### What needs to be done
Some entries follow. Reproduce exactly the lines starting at the one with "--page: #ffffff;" and stopping after the one with "111H366L494 207L507 224Q512".

Top of Given data

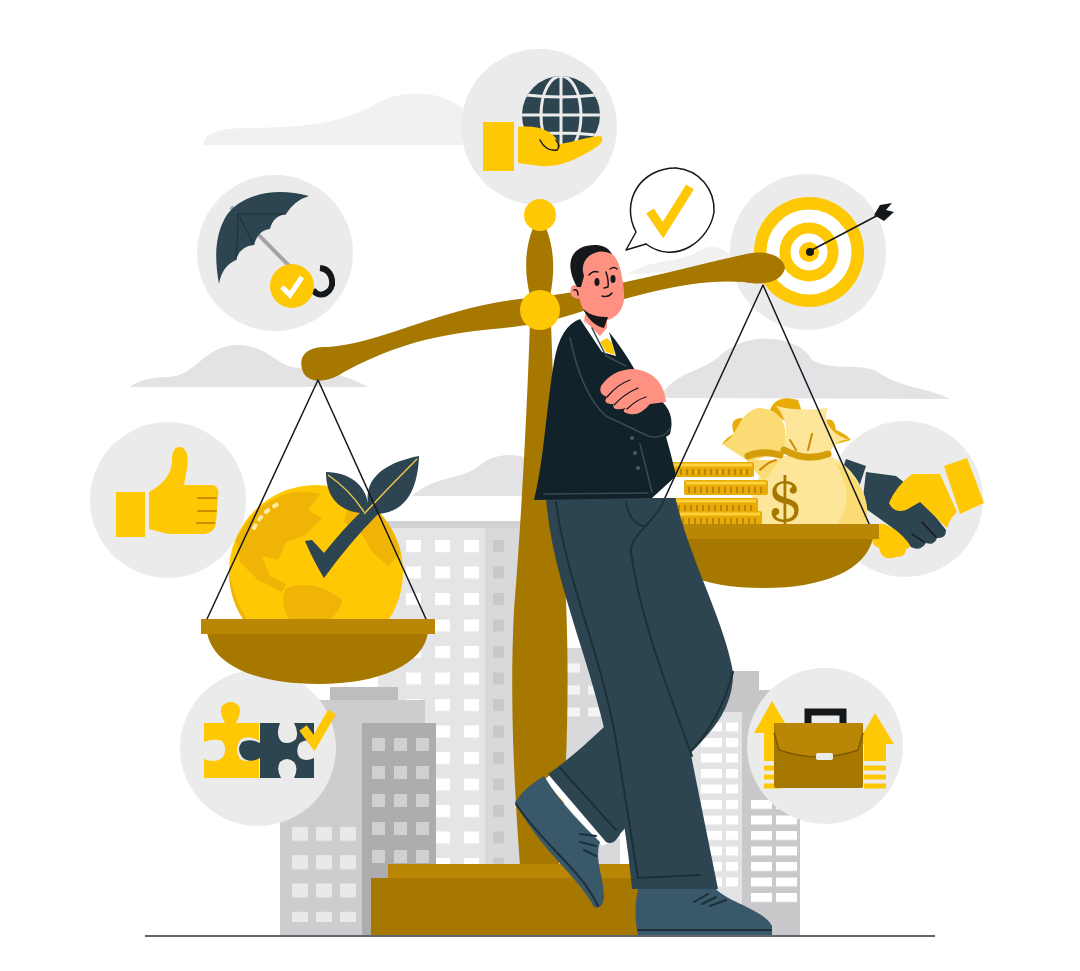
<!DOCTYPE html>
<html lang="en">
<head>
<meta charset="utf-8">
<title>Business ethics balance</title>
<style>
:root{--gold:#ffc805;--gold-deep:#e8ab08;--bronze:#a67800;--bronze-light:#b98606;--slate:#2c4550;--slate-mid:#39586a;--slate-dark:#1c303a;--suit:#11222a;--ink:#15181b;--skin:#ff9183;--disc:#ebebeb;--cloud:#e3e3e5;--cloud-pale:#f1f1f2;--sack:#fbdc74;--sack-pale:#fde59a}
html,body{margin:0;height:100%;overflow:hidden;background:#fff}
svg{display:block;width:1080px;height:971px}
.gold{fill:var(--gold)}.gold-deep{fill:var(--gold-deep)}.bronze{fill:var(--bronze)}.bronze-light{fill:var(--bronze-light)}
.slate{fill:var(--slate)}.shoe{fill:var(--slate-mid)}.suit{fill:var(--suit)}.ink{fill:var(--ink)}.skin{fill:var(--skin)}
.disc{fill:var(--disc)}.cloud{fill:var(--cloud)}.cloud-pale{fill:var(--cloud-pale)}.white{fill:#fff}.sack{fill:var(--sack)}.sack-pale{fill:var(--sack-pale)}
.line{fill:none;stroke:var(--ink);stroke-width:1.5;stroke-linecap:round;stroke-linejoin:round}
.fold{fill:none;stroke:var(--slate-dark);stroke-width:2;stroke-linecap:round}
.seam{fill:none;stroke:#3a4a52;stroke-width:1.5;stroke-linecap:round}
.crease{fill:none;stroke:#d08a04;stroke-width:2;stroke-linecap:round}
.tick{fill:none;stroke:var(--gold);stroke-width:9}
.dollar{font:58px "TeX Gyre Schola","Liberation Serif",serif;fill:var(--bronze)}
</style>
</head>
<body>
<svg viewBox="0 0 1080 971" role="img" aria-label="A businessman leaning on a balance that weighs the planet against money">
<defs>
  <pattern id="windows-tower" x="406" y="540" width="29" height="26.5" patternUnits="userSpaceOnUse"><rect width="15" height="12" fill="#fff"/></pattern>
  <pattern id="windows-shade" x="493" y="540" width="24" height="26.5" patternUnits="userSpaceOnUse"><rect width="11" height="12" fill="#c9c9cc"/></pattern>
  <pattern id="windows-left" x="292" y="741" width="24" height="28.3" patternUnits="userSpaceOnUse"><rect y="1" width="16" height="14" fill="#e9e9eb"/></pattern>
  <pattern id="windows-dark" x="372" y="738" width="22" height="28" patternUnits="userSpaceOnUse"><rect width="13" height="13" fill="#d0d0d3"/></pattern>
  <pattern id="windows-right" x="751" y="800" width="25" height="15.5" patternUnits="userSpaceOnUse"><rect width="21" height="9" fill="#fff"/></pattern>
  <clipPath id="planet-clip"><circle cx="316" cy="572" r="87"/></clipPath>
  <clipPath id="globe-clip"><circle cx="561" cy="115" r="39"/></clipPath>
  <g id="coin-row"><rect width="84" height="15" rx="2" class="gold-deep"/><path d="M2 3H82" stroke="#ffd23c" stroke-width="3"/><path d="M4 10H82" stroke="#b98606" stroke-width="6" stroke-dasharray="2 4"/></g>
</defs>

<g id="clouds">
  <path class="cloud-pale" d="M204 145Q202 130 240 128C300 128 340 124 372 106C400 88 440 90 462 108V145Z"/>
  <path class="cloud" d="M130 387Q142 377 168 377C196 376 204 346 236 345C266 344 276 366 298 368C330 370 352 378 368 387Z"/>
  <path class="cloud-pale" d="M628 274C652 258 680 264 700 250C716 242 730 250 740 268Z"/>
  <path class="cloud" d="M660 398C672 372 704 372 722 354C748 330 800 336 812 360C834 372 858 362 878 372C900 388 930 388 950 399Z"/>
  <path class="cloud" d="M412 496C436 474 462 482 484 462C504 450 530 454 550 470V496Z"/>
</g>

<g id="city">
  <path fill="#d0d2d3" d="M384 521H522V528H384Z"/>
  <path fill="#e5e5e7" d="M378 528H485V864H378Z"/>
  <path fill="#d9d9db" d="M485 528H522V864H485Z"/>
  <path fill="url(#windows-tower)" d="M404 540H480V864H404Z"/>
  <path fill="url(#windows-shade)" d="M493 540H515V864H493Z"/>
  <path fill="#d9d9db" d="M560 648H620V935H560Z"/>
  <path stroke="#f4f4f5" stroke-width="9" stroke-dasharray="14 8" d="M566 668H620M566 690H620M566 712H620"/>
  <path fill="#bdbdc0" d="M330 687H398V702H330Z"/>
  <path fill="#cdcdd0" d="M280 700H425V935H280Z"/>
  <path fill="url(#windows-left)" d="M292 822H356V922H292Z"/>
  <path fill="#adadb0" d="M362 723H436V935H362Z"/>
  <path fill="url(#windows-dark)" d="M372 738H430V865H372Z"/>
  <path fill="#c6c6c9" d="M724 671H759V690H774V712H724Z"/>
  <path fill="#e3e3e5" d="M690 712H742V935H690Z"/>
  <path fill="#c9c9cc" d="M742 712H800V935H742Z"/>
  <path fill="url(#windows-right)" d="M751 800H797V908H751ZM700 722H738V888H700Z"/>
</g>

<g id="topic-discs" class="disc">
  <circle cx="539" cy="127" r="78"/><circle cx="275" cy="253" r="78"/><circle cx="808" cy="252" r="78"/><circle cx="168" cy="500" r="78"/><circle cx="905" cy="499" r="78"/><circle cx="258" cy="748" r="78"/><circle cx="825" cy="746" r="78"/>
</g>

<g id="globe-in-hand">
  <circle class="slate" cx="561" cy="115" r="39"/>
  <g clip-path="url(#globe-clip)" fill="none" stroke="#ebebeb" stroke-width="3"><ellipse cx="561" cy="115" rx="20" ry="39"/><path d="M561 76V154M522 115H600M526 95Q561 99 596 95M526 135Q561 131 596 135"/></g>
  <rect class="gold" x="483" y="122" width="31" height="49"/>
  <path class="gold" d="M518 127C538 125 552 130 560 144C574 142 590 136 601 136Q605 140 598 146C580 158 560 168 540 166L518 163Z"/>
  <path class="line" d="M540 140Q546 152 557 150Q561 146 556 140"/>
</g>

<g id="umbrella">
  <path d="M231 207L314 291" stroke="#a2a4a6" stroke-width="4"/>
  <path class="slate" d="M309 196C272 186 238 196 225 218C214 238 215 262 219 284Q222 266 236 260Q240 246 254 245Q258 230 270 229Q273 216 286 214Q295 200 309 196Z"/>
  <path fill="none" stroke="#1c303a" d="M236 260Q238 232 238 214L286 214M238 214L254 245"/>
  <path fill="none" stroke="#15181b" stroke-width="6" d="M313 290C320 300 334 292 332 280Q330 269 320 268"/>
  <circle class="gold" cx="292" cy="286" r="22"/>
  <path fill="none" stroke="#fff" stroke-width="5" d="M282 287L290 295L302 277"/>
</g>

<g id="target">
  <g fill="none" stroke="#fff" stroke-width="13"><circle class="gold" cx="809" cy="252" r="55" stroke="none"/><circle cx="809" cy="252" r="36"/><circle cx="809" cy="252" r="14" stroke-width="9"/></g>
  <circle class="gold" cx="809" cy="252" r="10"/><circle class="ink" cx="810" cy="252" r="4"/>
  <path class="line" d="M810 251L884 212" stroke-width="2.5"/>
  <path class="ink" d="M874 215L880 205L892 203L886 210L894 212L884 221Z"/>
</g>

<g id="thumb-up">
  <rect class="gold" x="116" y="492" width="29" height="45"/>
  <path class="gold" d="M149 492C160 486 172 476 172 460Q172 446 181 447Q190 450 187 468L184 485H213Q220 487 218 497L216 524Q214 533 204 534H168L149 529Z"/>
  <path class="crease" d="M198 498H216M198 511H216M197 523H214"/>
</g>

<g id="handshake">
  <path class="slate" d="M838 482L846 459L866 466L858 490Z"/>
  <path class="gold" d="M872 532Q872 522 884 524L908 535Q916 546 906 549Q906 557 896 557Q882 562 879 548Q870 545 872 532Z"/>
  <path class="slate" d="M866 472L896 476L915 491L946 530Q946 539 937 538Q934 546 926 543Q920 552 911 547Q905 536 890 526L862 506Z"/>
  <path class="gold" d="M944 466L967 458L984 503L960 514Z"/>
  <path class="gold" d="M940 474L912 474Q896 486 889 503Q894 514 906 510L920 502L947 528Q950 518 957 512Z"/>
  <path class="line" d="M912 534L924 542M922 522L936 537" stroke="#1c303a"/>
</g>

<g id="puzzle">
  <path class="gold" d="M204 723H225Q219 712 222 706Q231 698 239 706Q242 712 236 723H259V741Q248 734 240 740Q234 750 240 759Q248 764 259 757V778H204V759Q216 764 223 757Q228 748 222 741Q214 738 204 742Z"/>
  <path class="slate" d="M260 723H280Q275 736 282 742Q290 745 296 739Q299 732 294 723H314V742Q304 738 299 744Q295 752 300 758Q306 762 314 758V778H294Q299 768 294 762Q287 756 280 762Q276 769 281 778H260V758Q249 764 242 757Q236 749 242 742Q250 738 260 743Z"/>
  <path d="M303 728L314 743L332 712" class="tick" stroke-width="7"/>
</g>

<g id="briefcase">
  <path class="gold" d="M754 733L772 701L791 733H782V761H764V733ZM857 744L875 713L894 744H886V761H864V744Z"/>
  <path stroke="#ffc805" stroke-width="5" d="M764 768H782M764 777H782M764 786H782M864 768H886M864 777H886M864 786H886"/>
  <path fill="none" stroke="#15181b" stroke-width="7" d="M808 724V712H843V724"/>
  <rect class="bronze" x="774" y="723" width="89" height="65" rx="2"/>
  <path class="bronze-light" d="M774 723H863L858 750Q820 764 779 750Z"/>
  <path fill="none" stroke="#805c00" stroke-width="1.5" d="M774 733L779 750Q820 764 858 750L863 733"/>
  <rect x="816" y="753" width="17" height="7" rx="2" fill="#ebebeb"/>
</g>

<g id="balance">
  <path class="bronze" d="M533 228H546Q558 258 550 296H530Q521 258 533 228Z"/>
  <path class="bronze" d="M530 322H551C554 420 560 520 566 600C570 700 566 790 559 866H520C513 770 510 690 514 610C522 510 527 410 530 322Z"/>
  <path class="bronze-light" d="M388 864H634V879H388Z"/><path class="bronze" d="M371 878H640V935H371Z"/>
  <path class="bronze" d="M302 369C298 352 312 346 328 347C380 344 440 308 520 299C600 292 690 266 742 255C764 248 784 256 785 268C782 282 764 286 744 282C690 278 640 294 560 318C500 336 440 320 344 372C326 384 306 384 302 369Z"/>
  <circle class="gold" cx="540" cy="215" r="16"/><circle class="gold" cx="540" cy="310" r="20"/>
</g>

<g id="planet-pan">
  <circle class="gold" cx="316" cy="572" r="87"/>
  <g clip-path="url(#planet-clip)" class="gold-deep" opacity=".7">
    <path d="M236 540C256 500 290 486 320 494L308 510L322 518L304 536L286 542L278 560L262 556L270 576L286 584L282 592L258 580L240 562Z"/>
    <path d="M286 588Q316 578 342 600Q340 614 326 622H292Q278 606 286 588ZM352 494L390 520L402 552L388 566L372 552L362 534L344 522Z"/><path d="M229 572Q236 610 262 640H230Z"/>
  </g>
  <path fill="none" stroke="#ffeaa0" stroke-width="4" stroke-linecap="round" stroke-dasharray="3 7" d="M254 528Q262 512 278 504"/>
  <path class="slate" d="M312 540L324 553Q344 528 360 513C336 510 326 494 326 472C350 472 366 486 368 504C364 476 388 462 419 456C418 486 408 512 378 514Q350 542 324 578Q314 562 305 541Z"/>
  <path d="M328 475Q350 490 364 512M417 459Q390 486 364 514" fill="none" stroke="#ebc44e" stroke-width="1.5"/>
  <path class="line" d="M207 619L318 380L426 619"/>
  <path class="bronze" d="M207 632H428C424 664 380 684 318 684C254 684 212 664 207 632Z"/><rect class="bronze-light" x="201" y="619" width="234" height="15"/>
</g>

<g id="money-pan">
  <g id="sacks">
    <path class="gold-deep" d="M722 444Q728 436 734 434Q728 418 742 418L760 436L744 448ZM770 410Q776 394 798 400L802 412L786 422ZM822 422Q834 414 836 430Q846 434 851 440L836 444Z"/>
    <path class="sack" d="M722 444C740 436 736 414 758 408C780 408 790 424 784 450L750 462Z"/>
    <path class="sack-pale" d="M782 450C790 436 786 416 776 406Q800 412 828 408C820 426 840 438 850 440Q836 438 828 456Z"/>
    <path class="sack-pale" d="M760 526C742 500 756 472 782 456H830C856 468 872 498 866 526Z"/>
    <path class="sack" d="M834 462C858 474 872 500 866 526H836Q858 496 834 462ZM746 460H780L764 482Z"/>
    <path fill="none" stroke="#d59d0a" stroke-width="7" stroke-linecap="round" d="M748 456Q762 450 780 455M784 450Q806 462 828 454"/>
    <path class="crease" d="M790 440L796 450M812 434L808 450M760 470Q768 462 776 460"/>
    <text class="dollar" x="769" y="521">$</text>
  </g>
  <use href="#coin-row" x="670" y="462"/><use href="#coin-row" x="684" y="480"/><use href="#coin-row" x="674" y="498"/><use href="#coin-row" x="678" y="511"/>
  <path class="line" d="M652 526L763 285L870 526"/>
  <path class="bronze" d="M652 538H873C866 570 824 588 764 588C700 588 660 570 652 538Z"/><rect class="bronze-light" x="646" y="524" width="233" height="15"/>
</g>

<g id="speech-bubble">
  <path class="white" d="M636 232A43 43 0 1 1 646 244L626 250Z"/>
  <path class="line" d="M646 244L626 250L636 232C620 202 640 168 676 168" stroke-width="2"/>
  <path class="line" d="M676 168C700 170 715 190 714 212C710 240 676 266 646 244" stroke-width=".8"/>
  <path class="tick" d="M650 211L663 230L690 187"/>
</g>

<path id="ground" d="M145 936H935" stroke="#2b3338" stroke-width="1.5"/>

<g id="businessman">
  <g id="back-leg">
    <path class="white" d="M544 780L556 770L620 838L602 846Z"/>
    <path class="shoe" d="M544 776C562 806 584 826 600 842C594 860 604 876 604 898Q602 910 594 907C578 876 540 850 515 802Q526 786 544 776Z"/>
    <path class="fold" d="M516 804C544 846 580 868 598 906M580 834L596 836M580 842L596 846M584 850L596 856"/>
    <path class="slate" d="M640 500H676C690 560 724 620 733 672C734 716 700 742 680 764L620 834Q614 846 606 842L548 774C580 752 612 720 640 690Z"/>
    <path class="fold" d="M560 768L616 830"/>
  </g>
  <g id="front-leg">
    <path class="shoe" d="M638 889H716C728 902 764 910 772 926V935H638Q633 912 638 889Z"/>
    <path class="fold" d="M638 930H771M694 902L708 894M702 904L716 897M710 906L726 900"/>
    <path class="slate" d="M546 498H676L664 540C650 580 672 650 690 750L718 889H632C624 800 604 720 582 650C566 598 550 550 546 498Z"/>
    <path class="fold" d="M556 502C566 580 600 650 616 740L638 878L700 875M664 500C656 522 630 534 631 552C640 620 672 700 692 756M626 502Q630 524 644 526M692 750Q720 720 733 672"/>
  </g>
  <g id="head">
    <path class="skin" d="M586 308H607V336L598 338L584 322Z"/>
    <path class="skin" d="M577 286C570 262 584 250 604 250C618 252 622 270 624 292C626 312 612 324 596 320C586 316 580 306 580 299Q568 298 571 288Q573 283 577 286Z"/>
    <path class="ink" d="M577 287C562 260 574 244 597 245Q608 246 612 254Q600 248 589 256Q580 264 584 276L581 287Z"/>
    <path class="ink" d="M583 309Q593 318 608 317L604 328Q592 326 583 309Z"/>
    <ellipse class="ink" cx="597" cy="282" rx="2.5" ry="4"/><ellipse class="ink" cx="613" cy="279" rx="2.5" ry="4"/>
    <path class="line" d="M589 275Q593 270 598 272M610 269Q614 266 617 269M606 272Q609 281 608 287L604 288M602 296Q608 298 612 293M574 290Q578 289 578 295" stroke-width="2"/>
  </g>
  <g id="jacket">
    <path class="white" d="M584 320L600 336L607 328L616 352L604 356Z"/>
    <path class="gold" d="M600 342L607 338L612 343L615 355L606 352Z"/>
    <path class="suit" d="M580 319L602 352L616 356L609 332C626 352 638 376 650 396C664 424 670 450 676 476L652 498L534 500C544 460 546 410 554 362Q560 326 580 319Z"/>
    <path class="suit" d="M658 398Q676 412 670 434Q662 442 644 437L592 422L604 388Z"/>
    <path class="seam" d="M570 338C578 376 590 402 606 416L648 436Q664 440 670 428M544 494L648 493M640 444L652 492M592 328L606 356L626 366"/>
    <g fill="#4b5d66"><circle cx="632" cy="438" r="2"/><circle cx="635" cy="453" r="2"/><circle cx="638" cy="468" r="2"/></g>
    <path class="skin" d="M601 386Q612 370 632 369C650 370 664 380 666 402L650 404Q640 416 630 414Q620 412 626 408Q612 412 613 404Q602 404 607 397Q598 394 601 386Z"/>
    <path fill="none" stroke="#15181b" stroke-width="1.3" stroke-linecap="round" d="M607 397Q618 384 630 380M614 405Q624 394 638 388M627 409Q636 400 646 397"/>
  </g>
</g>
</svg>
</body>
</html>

Bottom of Given data
Top of Given data

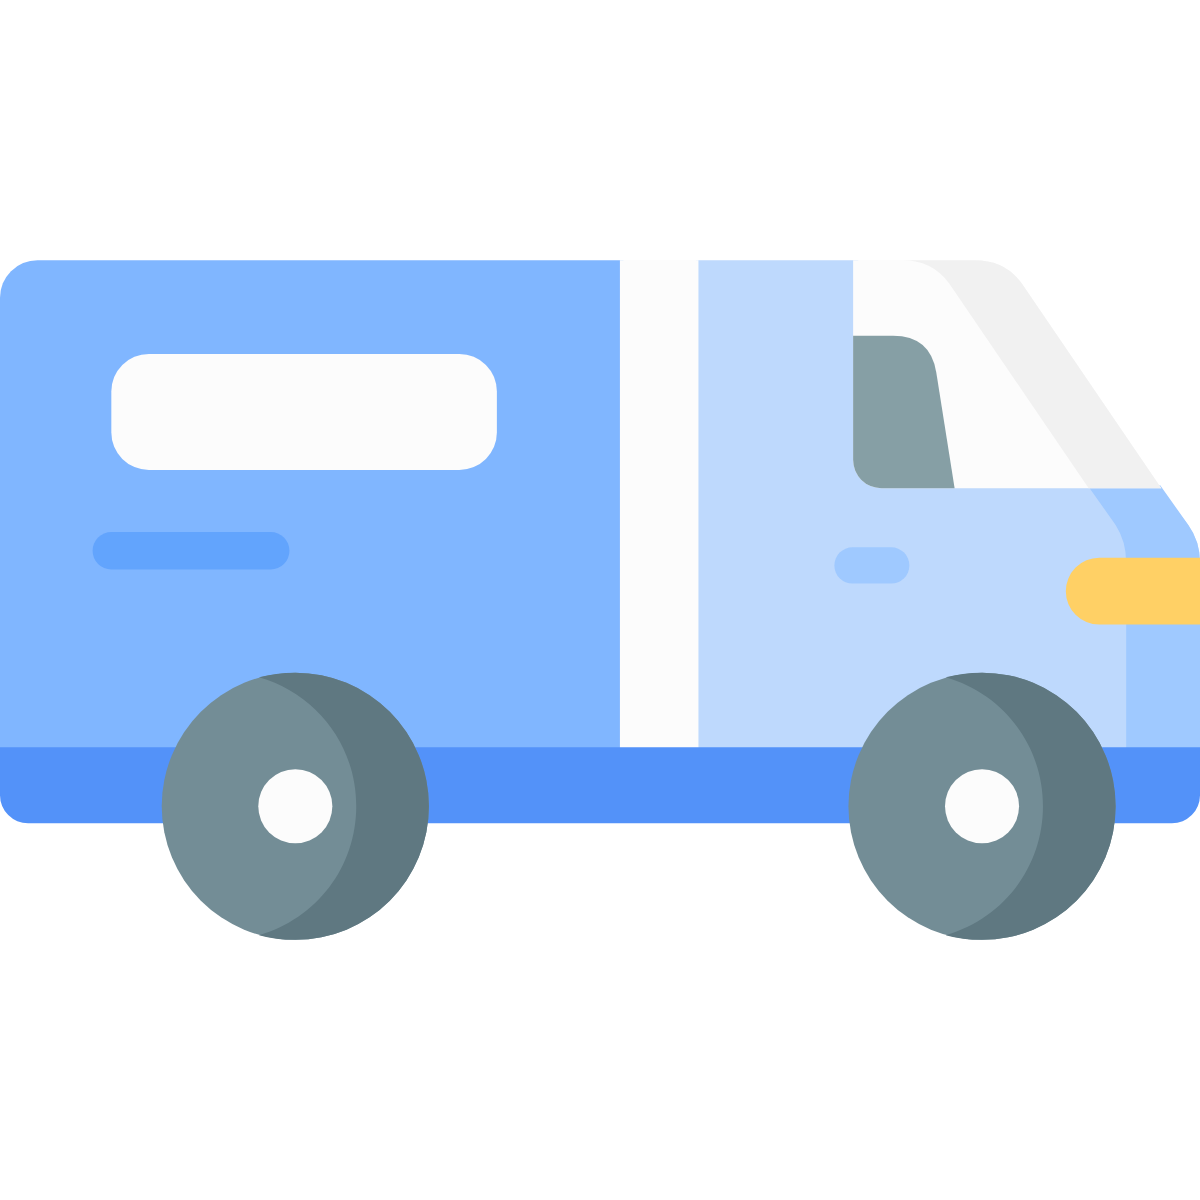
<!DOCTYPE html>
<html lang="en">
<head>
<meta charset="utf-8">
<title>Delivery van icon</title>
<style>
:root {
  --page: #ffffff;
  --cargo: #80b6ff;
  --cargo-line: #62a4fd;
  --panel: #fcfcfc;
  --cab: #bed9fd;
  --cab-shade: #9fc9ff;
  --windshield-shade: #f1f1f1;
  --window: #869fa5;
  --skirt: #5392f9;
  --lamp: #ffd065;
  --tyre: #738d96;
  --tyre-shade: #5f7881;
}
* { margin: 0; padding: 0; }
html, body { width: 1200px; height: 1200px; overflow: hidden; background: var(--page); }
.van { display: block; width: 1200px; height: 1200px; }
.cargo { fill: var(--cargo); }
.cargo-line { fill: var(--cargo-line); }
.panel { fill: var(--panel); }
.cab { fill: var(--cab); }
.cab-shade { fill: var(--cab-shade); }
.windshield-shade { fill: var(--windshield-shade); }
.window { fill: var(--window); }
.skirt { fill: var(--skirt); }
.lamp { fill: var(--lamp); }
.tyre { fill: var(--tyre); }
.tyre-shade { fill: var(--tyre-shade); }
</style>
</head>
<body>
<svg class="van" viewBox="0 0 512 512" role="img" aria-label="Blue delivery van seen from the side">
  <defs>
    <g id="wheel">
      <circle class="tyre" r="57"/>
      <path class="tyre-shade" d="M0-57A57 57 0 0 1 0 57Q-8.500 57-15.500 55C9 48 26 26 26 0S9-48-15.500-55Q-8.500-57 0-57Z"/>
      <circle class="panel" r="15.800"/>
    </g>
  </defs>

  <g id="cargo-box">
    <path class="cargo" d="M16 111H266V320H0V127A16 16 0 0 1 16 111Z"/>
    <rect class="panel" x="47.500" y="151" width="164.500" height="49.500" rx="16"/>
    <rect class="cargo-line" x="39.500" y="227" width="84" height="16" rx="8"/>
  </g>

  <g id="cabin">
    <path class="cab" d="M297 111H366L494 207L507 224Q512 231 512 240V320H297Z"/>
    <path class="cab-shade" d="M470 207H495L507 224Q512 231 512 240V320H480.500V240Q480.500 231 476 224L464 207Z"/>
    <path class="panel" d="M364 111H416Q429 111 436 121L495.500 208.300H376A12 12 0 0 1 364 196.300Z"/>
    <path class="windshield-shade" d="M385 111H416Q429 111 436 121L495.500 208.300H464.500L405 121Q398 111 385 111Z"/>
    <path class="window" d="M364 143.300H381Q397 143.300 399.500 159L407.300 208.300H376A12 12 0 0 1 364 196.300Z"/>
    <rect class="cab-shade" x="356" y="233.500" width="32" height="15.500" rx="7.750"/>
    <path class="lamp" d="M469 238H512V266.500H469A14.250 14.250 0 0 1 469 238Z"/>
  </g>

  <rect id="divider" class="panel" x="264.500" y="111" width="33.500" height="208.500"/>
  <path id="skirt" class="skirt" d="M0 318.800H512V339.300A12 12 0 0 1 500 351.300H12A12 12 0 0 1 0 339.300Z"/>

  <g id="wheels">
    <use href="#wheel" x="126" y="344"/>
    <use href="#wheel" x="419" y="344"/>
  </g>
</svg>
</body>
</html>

Bottom of Given data

### Written answer
  --page: #ffffff;
  --cargo: #80b6ff;
  --cargo-line: #62a4fd;
  --panel: #fcfcfc;
  --cab: #bed9fd;
  --cab-shade: #9fc9ff;
  --windshield-shade: #f1f1f1;
  --window: #869fa5;
  --skirt: #5392f9;
  --lamp: #ffd065;
  --tyre: #738d96;
  --tyre-shade: #5f7881;
}
* { margin: 0; padding: 0; }
html, body { width: 1200px; height: 1200px; overflow: hidden; background: var(--page); }
.van { display: block; width: 1200px; height: 1200px; }
.cargo { fill: var(--cargo); }
.cargo-line { fill: var(--cargo-line); }
.panel { fill: var(--panel); }
.cab { fill: var(--cab); }
.cab-shade { fill: var(--cab-shade); }
.windshield-shade { fill: var(--windshield-shade); }
.window { fill: var(--window); }
.skirt { fill: var(--skirt); }
.lamp { fill: var(--lamp); }
.tyre { fill: var(--tyre); }
.tyre-shade { fill: var(--tyre-shade); }
</style>
</head>
<body>
<svg class="van" viewBox="0 0 512 512" role="img" aria-label="Blue delivery van seen from the side">
  <defs>
    <g id="wheel">
      <circle class="tyre" r="57"/>
      <path class="tyre-shade" d="M0-57A57 57 0 0 1 0 57Q-8.500 57-15.500 55C9 48 26 26 26 0S9-48-15.500-55Q-8.500-57 0-57Z"/>
      <circle class="panel" r="15.800"/>
    </g>
  </defs>

  <g id="cargo-box">
    <path class="cargo" d="M16 111H266V320H0V127A16 16 0 0 1 16 111Z"/>
    <rect class="panel" x="47.500" y="151" width="164.500" height="49.500" rx="16"/>
    <rect class="cargo-line" x="39.500" y="227" width="84" height="16" rx="8"/>
  </g>

  <g id="cabin">
    <path class="cab" d="M297 111H366L494 207L507 224Q512 231 512 240V320H297Z"/>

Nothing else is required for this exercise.